#### [What to do]
Although the data below contains pictures, please reproduce only its words, exactly.

─── Data listing ───

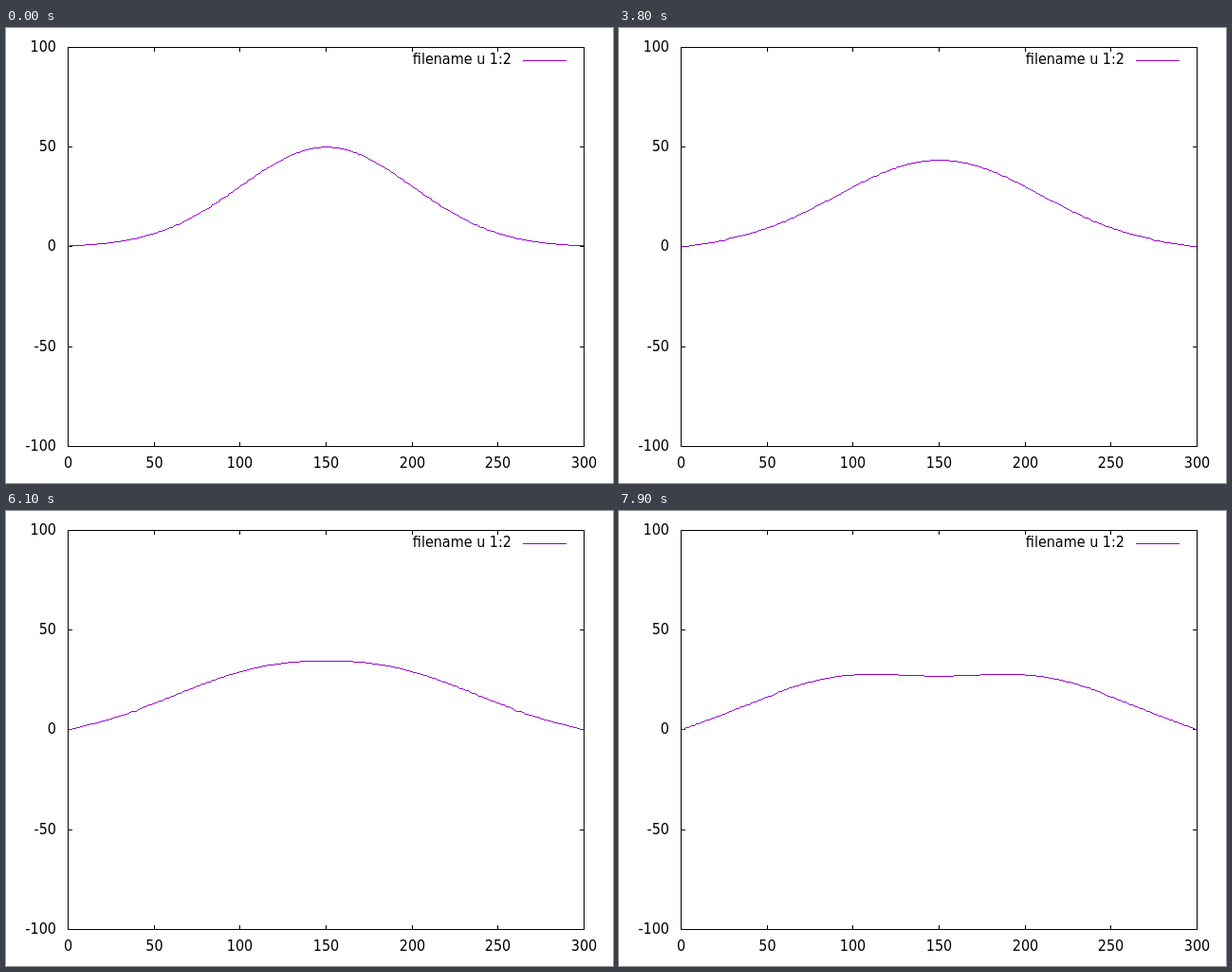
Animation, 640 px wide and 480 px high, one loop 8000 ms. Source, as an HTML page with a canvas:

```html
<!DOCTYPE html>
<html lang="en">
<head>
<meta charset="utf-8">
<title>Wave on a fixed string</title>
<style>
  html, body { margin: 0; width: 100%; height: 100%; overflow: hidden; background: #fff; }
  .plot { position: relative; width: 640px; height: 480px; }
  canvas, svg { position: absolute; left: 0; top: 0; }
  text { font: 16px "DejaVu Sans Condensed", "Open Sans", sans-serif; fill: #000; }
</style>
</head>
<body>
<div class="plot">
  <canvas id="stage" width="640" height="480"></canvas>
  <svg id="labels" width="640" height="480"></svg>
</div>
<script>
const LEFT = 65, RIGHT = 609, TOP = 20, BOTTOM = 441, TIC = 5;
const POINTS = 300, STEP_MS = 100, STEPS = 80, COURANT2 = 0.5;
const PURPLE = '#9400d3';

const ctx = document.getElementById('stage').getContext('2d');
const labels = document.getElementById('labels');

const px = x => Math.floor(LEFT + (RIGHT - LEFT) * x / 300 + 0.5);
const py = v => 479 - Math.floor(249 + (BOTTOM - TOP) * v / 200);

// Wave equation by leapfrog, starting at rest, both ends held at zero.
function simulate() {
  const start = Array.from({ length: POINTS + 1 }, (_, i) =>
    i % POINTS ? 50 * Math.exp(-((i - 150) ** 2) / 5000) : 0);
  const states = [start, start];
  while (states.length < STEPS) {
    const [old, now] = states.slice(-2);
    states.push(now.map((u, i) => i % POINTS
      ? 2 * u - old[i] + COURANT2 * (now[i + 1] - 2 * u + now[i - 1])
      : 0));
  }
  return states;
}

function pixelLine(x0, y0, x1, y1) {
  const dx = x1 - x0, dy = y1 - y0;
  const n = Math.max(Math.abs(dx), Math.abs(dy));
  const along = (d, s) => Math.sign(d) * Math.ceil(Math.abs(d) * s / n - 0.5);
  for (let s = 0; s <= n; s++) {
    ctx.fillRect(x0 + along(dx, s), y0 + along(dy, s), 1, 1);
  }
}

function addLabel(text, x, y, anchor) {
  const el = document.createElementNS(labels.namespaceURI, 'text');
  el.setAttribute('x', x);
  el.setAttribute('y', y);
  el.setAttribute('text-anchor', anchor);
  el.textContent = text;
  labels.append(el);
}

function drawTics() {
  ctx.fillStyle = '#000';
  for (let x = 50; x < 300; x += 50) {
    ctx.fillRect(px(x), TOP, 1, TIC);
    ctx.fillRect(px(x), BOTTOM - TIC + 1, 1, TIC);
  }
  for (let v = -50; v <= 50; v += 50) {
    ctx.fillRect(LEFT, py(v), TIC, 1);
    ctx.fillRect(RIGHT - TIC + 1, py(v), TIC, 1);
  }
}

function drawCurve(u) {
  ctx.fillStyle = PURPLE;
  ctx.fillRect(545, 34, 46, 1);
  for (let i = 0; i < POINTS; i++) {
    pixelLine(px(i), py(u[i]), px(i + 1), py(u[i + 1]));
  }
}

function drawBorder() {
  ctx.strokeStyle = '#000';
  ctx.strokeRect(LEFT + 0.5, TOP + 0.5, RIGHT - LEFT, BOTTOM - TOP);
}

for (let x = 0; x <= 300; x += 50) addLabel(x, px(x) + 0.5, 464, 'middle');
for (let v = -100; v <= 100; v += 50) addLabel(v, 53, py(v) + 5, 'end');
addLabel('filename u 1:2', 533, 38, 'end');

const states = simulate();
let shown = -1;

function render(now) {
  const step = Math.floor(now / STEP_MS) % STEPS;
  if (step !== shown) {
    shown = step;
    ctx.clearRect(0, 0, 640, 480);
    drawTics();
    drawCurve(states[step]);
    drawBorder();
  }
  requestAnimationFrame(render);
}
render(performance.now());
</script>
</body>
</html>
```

───

#### [Result for this task]
Animation, 640 px wide and 480 px high, one loop 8000 ms. Source, as an HTML page with a canvas:

```html
<!DOCTYPE html>
<html lang="en">
<head>
<meta charset="utf-8">
<title>Wave on a fixed string</title>
<style>
  html, body { margin: 0; width: 100%; height: 100%; overflow: hidden; background: #fff; }
  .plot { position: relative; width: 640px; height: 480px; }
  canvas, svg { position: absolute; left: 0; top: 0; }
  text { font: 16px "DejaVu Sans Condensed", "Open Sans", sans-serif; fill: #000; }
</style>
</head>
<body>
<div class="plot">
  <canvas id="stage" width="640" height="480"></canvas>
  <svg id="labels" width="640" height="480"></svg>
</div>
<script>
const LEFT = 65, RIGHT = 609, TOP = 20, BOTTOM = 441, TIC = 5;
const POINTS = 300, STEP_MS = 100, STEPS = 80, COURANT2 = 0.5;
const PURPLE = '#9400d3';

const ctx = document.getElementById('stage').getContext('2d');
const labels = document.getElementById('labels');

const px = x => Math.floor(LEFT + (RIGHT - LEFT) * x / 300 + 0.5);
const py = v => 479 - Math.floor(249 + (BOTTOM - TOP) * v / 200);

// Wave equation by leapfrog, starting at rest, both ends held at zero.
function simulate() {
  const start = Array.from({ length: POINTS + 1 }, (_, i) =>
    i % POINTS ? 50 * Math.exp(-((i - 150) ** 2) / 5000) : 0);
  const states = [start, start];
  while (states.length < STEPS) {
    const [old, now] = states.slice(-2);
    states.push(now.map((u, i) => i % POINTS
      ? 2 * u - old[i] + COURANT2 * (now[i + 1] - 2 * u + now[i - 1])
      : 0));
  }
  return states;
}

function pixelLine(x0, y0, x1, y1) {
  const dx = x1 - x0, dy = y1 - y0;
  const n = Math.max(Math.abs(dx), Math.abs(dy));
  const along = (d, s) => Math.sign(d) * Math.ceil(Math.abs(d) * s / n - 0.5);
  for (let s = 0; s <= n; s++) {
    ctx.fillRect(x0 + along(dx, s), y0 + along(dy, s), 1, 1);
  }
}

function addLabel(text, x, y, anchor) {
  const el = document.createElementNS(labels.namespaceURI, 'text');
  el.setAttribute('x', x);
  el.setAttribute('y', y);
  el.setAttribute('text-anchor', anchor);
  el.textContent = text;
  labels.append(el);
}

function drawTics() {
  ctx.fillStyle = '#000';
  for (let x = 50; x < 300; x += 50) {
    ctx.fillRect(px(x), TOP, 1, TIC);
    ctx.fillRect(px(x), BOTTOM - TIC + 1, 1, TIC);
  }
  for (let v = -50; v <= 50; v += 50) {
    ctx.fillRect(LEFT, py(v), TIC, 1);
    ctx.fillRect(RIGHT - TIC + 1, py(v), TIC, 1);
  }
}

function drawCurve(u) {
  ctx.fillStyle = PURPLE;
  ctx.fillRect(545, 34, 46, 1);
  for (let i = 0; i < POINTS; i++) {
    pixelLine(px(i), py(u[i]), px(i + 1), py(u[i + 1]));
  }
}

function drawBorder() {
  ctx.strokeStyle = '#000';
  ctx.strokeRect(LEFT + 0.5, TOP + 0.5, RIGHT - LEFT, BOTTOM - TOP);
}

for (let x = 0; x <= 300; x += 50) addLabel(x, px(x) + 0.5, 464, 'middle');
for (let v = -100; v <= 100; v += 50) addLabel(v, 53, py(v) + 5, 'end');
addLabel('filename u 1:2', 533, 38, 'end');

const states = simulate();
let shown = -1;

function render(now) {
  const step = Math.floor(now / STEP_MS) % STEPS;
  if (step !== shown) {
    shown = step;
    ctx.clearRect(0, 0, 640, 480);
    drawTics();
    drawCurve(states[step]);
    drawBorder();
  }
  requestAnimationFrame(render);
}
render(performance.now());
</script>
</body>
</html>
```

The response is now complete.